[Records from a data source]
###

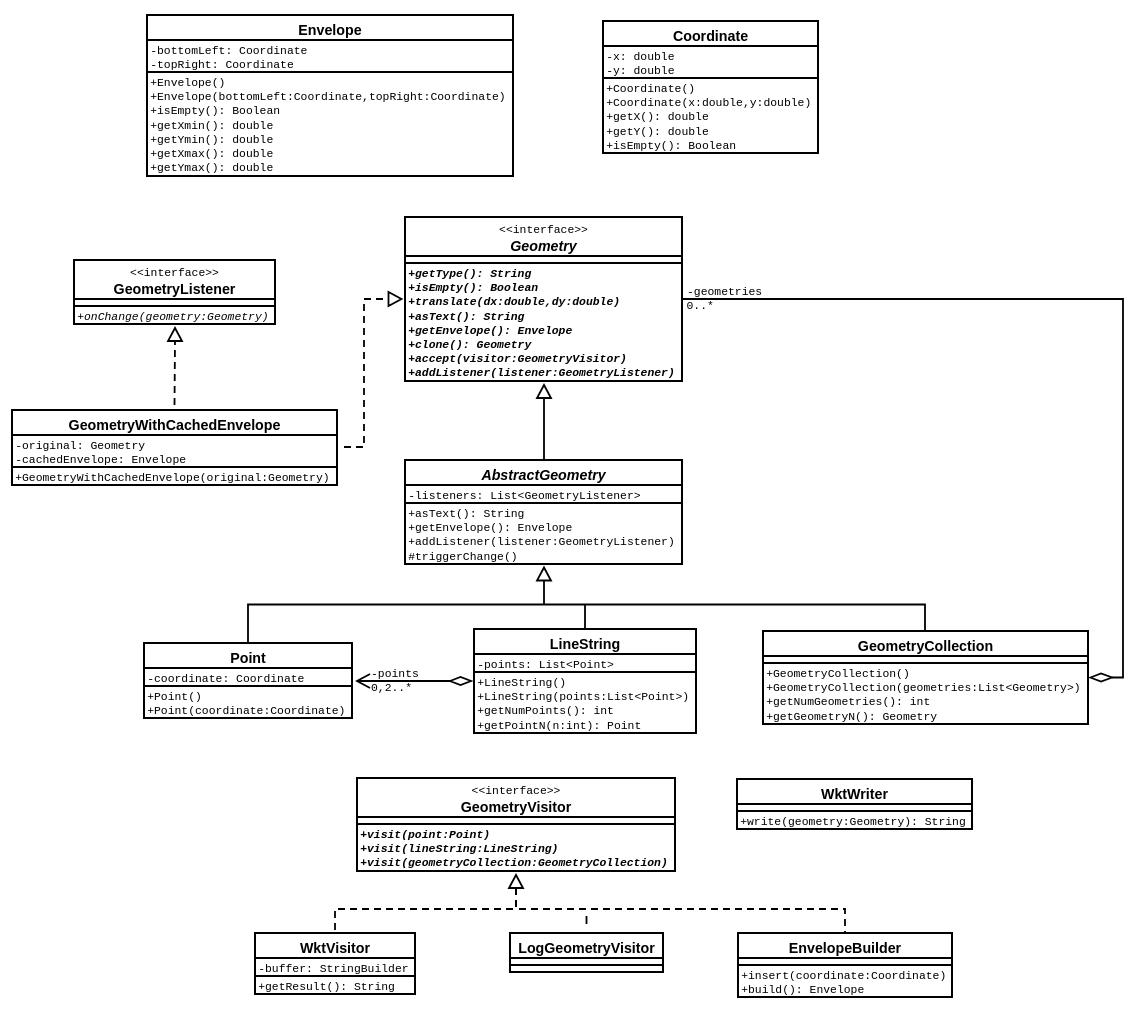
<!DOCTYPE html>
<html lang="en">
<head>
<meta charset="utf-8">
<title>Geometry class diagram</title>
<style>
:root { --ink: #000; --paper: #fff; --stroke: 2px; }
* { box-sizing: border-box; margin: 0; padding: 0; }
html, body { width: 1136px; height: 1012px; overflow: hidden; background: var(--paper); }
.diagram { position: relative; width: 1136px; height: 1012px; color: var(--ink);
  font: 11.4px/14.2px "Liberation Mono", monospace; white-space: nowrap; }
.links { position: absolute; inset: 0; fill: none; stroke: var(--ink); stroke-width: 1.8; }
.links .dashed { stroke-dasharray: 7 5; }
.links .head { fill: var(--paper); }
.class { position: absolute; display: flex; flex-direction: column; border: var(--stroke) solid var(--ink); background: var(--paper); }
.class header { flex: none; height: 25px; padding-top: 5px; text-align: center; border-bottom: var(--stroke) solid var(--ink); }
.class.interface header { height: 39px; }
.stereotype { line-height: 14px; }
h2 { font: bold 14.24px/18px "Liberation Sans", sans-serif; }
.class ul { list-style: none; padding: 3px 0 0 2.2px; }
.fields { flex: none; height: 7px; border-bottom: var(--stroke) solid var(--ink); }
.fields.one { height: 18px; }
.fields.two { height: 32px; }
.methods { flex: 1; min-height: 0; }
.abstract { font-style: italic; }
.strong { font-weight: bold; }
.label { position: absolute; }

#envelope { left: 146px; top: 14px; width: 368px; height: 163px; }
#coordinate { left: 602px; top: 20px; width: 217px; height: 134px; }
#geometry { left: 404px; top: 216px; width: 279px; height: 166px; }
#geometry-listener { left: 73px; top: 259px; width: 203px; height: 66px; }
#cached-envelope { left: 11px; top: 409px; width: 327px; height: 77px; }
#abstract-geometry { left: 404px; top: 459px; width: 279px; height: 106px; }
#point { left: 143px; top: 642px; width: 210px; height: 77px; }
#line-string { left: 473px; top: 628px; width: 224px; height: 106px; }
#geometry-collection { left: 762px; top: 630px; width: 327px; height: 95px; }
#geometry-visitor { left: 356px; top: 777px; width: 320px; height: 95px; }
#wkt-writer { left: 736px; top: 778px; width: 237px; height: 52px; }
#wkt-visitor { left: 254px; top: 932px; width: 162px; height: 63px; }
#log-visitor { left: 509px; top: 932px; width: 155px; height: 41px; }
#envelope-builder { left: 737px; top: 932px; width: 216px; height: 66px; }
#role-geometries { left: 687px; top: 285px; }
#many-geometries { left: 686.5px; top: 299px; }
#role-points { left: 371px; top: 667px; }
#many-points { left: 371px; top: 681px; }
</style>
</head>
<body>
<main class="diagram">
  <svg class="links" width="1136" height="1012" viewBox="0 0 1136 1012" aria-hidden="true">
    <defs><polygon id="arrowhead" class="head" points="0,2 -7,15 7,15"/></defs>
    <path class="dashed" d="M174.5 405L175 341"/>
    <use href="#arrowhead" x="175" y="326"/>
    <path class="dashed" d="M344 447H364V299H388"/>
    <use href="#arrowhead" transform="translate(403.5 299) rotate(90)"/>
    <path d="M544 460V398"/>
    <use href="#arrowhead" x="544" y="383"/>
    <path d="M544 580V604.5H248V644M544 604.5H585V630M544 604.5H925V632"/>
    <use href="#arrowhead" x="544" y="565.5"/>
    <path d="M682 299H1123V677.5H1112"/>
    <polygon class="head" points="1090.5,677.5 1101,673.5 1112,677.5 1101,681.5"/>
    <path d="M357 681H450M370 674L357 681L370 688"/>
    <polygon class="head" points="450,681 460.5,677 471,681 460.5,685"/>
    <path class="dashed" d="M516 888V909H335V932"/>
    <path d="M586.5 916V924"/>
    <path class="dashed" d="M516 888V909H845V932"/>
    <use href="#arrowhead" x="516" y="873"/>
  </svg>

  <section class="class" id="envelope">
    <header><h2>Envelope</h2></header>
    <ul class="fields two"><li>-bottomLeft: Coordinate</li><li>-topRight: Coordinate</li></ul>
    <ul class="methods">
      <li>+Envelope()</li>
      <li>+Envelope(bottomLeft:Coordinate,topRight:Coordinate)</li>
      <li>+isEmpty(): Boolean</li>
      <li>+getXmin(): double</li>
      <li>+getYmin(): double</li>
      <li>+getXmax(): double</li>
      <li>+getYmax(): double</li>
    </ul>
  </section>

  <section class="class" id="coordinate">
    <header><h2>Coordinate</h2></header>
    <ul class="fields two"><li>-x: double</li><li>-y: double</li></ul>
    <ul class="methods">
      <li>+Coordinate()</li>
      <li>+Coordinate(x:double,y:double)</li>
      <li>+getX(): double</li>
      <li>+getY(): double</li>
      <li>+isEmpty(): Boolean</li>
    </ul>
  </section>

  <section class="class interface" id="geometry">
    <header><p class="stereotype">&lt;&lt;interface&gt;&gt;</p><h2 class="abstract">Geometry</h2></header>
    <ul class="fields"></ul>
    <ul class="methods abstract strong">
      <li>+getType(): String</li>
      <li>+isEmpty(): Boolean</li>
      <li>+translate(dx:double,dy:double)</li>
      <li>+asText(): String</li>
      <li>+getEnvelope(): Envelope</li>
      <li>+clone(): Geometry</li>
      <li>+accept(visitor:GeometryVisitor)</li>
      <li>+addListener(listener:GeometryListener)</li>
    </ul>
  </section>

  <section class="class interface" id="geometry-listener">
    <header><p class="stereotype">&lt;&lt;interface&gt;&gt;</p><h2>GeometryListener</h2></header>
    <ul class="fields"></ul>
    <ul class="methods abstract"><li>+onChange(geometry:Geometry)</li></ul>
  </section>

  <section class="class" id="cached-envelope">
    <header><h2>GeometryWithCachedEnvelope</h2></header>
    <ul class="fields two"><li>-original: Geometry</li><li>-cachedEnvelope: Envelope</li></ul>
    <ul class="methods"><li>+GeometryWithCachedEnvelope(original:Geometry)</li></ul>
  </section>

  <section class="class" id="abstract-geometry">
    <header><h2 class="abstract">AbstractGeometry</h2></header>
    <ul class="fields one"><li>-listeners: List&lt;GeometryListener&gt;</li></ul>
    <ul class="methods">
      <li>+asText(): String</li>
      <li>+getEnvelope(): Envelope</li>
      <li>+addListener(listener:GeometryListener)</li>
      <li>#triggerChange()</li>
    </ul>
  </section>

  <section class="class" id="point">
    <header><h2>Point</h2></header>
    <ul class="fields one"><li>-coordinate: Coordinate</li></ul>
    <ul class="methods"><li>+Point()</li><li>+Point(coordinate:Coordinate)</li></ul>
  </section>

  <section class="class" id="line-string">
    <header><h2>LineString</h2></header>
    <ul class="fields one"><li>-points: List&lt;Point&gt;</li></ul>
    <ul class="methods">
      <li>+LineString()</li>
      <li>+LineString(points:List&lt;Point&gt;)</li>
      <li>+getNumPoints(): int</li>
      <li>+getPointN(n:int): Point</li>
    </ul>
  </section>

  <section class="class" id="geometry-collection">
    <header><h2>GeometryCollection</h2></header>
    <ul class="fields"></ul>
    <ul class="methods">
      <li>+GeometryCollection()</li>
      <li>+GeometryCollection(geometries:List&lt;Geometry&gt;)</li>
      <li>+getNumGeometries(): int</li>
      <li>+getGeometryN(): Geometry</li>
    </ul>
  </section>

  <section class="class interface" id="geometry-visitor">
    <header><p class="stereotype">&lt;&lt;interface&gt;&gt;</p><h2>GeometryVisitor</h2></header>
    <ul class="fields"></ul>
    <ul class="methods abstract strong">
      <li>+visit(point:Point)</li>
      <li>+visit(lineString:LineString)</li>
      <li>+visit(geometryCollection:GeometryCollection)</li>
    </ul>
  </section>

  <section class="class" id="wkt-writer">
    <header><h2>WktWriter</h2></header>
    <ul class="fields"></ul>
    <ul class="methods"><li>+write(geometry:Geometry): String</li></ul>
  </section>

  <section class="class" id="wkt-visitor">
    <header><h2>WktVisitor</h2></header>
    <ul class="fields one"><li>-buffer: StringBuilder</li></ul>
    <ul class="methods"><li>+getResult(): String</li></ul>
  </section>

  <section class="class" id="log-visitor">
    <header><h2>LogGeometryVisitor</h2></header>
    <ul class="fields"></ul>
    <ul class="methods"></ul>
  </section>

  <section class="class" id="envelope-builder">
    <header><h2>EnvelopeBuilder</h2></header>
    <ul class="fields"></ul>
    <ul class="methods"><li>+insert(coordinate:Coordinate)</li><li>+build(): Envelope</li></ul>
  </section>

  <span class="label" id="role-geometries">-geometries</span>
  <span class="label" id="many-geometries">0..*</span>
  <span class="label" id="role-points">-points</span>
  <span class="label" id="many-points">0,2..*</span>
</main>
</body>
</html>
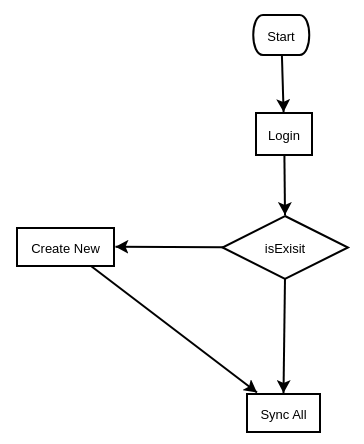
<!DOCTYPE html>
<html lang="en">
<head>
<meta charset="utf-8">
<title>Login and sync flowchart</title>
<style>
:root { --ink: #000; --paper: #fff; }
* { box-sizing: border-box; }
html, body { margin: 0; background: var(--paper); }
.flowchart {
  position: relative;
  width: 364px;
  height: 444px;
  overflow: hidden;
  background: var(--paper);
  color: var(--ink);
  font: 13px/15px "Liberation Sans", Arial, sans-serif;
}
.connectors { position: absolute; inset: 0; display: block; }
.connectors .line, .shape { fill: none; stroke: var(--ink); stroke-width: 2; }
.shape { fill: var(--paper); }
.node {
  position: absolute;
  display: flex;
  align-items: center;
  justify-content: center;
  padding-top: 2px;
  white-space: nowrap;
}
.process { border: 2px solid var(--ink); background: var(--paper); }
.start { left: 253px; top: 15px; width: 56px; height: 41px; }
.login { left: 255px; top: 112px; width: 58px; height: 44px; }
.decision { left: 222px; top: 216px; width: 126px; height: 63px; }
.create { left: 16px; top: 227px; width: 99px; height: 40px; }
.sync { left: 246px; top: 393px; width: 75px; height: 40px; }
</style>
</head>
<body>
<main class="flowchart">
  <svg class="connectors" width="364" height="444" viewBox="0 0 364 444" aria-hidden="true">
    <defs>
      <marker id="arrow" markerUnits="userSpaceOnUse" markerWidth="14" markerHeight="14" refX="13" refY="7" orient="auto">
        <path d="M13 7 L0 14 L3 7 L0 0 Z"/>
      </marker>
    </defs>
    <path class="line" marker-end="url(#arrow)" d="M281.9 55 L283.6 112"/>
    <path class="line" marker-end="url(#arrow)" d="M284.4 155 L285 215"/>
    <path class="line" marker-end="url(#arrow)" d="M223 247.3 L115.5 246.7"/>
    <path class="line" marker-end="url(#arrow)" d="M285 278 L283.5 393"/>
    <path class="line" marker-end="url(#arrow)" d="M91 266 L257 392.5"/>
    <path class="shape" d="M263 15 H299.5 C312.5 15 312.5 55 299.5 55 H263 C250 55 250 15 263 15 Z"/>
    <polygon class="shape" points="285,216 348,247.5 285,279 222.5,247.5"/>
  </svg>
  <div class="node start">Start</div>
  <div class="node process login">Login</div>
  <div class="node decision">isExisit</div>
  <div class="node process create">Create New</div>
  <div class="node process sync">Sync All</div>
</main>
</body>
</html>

###

Nothing but the lines above from the one containing "143px; top: 642px;" through the one containing "762px; top: 630px;" should appear in the answer, each repeated exactly.

#point { left: 143px; top: 642px; width: 210px; height: 77px; }
#line-string { left: 473px; top: 628px; width: 224px; height: 106px; }
#geometry-collection { left: 762px; top: 630px; width: 327px; height: 95px; }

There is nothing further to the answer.